Unfortunately for Phillies, the Bench Will Play Crucial Role

Dan ChoContributor IOctober 21, 2008

The respective benches in the 2008 World Series will play a larger role than usual with the Phillies participating this year. National League teams are constructed with the pitcher's spot in the batting order in mind. They are built for matchups, defensive substitutions, bunting, speed, and other skills that generally go unused in the American League.

That being said, most members of the Phillies' bench have but one or two specific responsibilities. For example, Matt Stairs was quoted after his game changing home run in Game Four of the NLCS that he always swings for the fences. The Phillies know that, Matt Stairs knows that, and that was precisely what he was in the game to do. So Taguchi was not going to be batting in that spot.

With every pitch and at-bat making a potential impact, the Phillies bench will have to play an important role in their success.

So if I were in a fantasy baseball draft and had nothing to pick but Phillies bench players, this is the order in which I'd pick them with their respective role(s):

1. Greg Dobbs (3B/OF/LH)

Dobbs is a left-handed, pinch hitting specialist who led the NL in pinch hits this year (22). He is a relatively clutch hitter and was the only Phillies player to bat over .300 (.301).

Granted they were in limited at-bats, but he is still Charlie Manuel's best weapon off the bench (6-for-11 in the playoffs) and could see time at the DH spot during road games depending on the starting pitcher.

Unfortunately, Dobbs is a dramatically weaker hitter against left-handed pitchers (1-for-9 this year) which prevents him from ever becoming a day-to-day starter.

2. Chris Coste (Catcher/RH)

Coste is arguably the best right-handed bat coming off the Phillies bench which isn't saying much. This journeyman catcher, who was a rookie at the age of 33, does not strike much fear in opposing pitchers and primarily acts as the back-up catcher for the Phils.

He did not have a single AB during the first two rounds of the playoffs but might be called upon to provide a few solid ABs as the DH against left-handed starters. His hitting prowess is best described as extremely average.

3. Matt Stairs (1B/LH)

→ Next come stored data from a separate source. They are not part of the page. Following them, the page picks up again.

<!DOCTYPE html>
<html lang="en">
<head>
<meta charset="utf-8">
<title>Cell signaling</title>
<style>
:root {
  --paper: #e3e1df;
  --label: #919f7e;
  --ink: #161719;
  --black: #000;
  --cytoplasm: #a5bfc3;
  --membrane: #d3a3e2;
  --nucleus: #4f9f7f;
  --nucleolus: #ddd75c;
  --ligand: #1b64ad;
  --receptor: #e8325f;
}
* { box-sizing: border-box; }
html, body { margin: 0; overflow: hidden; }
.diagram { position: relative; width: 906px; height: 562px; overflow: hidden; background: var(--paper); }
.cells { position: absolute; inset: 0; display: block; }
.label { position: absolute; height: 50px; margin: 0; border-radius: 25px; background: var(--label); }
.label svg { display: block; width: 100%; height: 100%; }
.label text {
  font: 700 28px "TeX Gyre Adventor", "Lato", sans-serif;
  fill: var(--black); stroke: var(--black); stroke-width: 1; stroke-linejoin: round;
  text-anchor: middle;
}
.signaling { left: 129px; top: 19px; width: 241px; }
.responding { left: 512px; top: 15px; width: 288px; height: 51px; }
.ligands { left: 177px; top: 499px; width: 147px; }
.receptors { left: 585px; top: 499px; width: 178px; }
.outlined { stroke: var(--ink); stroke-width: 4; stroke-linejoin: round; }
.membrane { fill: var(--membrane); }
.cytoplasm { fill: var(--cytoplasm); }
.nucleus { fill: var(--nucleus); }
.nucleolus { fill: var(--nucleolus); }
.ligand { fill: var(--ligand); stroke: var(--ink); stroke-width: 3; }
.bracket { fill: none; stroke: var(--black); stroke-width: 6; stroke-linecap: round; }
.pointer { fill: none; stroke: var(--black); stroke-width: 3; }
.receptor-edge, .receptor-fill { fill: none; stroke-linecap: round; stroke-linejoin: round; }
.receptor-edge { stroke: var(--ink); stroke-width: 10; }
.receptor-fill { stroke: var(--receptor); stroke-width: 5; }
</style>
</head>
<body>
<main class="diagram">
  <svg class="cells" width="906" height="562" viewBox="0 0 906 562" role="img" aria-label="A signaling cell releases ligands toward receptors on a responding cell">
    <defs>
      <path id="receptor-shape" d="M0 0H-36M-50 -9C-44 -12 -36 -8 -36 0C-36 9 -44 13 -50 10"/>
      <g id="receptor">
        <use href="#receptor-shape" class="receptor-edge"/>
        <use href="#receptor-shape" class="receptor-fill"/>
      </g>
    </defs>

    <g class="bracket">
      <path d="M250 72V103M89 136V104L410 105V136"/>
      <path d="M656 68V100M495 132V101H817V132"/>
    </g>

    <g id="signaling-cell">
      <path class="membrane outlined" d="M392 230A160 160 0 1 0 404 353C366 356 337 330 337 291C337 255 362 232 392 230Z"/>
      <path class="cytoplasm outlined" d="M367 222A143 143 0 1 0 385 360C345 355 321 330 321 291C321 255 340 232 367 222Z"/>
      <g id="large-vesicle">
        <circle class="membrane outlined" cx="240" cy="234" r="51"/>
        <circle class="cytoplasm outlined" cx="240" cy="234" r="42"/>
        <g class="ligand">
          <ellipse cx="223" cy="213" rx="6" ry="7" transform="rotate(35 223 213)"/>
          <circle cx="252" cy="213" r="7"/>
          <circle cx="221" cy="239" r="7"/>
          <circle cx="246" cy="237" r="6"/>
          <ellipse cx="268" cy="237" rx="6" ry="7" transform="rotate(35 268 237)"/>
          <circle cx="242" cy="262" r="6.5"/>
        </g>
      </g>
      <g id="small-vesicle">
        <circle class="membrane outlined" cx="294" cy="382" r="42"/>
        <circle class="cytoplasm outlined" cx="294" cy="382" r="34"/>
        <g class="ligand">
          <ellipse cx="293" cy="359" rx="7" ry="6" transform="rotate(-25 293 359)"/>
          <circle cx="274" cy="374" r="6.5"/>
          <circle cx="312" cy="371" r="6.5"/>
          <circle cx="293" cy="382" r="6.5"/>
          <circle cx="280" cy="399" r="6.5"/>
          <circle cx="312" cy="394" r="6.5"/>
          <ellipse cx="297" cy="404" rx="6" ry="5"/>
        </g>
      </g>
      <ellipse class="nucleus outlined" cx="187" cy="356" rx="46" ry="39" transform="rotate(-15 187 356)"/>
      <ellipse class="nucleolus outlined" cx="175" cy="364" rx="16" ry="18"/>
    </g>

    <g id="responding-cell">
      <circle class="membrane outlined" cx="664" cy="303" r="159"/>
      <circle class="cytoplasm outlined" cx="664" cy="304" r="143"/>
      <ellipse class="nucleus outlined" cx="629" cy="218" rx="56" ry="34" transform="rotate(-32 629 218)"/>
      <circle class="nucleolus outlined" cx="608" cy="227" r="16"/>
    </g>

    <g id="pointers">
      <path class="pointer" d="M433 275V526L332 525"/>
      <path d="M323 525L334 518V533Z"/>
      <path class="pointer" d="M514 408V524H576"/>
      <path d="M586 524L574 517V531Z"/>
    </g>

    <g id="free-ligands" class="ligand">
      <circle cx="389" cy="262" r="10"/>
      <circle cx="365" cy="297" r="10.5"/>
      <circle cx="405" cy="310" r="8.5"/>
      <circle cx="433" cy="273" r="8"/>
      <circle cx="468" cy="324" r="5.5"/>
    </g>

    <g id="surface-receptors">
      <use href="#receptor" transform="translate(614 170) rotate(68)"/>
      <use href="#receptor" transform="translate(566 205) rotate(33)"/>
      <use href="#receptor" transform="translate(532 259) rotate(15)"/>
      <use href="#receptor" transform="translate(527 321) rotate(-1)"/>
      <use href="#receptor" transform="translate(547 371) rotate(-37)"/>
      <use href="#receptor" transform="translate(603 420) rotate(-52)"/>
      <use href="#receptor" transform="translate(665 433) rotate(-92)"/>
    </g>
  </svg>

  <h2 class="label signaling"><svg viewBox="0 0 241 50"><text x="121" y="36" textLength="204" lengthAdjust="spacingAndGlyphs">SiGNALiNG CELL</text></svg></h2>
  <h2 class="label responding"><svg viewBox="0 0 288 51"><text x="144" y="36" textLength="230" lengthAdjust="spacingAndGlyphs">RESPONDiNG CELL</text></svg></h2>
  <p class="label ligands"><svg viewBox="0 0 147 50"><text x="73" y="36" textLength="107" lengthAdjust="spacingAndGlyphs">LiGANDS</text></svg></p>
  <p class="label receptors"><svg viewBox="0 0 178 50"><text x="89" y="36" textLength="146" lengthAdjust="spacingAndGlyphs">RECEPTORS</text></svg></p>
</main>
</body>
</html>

Stairs was the hero in Game Four of the NLCS with one swing of the bat. He knocked a 3-1 pitch to deep right field, giving the Phillies the needed runs to pull out the come-from-behind victory. And that's pretty much all he's contributed to the team all year.

Before the playoffs, he had played in a total of 16 games for the Phillies, collecting a whopping five hits. But he's batting 1.000 so far in the playoffs with an equal number of RBI as Ryan Howard (2). He will most likely see ABs as the DH or pinch hitter.

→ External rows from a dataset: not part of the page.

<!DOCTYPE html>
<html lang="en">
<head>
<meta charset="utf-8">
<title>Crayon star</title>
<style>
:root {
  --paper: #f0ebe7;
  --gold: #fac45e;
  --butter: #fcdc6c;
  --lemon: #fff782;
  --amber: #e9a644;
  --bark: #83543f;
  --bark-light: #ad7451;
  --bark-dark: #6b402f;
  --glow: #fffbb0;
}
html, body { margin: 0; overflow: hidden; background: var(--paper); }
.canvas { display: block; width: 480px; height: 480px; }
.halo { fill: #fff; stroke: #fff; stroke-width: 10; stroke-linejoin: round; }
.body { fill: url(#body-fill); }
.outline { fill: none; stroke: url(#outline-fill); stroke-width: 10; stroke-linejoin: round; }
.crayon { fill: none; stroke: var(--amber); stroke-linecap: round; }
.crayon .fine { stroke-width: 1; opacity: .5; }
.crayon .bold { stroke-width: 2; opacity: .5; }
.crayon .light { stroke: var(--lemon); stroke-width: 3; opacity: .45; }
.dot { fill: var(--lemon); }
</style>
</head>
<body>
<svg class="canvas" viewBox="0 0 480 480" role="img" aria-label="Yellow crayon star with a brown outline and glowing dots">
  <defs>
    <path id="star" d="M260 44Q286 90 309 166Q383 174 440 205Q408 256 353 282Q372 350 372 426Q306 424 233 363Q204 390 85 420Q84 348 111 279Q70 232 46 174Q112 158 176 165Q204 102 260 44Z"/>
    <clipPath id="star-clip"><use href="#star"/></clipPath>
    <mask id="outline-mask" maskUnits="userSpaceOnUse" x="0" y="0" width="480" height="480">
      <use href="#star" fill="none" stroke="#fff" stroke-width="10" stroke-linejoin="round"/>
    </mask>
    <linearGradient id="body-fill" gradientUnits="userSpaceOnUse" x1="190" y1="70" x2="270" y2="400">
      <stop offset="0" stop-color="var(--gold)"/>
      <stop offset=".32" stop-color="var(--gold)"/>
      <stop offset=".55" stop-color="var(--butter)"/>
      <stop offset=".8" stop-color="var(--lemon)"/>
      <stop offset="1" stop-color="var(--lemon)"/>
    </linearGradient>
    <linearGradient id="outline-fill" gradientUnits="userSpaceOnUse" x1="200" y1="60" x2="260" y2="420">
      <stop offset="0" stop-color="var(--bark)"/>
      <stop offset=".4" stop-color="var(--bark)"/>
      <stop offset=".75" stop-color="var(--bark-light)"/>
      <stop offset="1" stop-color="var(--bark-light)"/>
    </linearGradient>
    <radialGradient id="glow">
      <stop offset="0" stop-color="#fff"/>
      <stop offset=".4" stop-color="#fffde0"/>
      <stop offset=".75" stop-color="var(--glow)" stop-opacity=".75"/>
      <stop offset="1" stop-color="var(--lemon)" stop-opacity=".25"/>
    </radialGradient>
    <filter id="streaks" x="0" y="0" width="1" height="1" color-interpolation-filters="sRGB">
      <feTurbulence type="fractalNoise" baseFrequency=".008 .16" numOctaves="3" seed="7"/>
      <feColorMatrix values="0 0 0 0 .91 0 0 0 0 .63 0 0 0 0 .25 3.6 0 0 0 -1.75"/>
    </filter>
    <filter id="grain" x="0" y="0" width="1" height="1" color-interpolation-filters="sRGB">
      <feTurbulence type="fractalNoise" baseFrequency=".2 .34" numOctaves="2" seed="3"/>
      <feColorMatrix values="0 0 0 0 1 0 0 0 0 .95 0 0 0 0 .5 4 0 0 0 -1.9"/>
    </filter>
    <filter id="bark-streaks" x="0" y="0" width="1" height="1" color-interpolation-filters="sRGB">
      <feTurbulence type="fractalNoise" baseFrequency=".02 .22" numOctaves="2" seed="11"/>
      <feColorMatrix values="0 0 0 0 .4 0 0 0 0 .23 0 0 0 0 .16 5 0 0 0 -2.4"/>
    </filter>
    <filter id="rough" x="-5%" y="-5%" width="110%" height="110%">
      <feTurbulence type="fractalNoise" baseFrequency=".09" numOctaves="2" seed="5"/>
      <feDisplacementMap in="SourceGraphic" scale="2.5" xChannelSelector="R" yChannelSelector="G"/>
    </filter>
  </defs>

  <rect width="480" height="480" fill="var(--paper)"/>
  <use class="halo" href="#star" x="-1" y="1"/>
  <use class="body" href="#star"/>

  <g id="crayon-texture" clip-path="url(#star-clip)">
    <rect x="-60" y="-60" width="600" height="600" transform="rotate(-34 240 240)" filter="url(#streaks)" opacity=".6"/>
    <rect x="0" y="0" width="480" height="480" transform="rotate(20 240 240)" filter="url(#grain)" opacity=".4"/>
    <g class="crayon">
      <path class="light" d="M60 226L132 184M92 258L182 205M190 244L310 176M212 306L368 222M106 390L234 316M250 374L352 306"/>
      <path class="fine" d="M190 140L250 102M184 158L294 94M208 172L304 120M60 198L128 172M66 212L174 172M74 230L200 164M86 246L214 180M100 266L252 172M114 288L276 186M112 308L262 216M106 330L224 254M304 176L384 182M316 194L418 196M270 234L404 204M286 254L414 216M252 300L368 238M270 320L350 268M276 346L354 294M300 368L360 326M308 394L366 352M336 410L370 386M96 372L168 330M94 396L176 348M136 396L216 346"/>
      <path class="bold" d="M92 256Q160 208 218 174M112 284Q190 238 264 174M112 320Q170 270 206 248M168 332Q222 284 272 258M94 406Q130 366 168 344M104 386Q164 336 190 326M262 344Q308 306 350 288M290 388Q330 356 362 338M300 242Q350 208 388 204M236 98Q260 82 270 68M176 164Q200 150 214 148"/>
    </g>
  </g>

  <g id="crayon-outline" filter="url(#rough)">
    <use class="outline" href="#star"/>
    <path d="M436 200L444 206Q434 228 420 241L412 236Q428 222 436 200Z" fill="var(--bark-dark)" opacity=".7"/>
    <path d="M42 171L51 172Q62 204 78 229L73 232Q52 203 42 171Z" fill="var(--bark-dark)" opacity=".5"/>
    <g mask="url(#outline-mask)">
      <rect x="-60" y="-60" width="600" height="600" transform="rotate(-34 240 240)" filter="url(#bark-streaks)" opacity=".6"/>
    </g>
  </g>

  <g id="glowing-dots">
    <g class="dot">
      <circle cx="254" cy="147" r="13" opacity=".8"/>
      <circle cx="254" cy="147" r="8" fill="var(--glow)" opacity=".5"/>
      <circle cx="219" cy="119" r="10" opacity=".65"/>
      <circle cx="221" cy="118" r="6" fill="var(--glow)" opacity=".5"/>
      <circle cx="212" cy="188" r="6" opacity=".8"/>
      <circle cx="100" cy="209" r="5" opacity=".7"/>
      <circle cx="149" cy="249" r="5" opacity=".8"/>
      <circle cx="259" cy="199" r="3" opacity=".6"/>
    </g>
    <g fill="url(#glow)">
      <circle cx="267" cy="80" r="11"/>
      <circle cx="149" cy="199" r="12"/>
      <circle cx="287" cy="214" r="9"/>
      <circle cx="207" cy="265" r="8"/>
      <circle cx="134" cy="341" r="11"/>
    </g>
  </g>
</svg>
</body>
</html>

4. Eric Bruntlett (IF/OF/RH)

Bruntlett is the obligatory utility man who can play both infield and outfield. He generally comes in for Pat Burrell in late game situations as a defensive replacement. Typical of utility players, he is a pretty poor hitter with very limited pop. He is a classic NL player and will only be used to play defense or lay down a sacrifice bunt.

5. Geoff Jenkins (OF/LH)

People might remember Jenkins as a pretty solid player for the Milwaukee Brewers who consistently hit 20 plus homers. Well, he's not that player anymore as he's struggled all year with only nine home runs and 29 RBI.

He hasn't seen much time in the playoffs because if he's not hitting he doesn't really contribute anywhere else. Don't count on seeing much more of Jenkins in the World Series unless it’s high-fiving his teammates and providing moral support to Manuel.

6. So Taguchi (OF/RH)

Taguchi is the most worthless member of the Phillies bench. Ironically, he is the only member of the entire team who has a World Series ring. So other than flashing his Cardinals World Series ring around to motivate the players, don't expect for him to contribute much else. The 39-year-old Taguchi no longer has the defense, legs, or hitting to even qualify him as a Bruntlett type utility player.


The DH will play a huge role in the Series as the Phillies cannot pencil in a consistent, everyday hitter for the reasons mentioned above. Also, the meteoric rise of left-handed stud David Price provides extra matchup headaches for Manuel by almost negating Dobbs, Stairs, and Jenkins late in the game.

But Hall of fame GM Pat Gillick has done a fantastic job of putting the necessary pieces around the core group of Phillies. He picked them out of the scrap heaps of his old teams that might not have the desired statistics and athleticism, but they do have the character and moxie required to play in Philadelphia.

One of the six players above will contribute significantly to a win in this year's World Series—whether it is a clutch hit or timely throw.

But it will most likely be the only thing they do all series.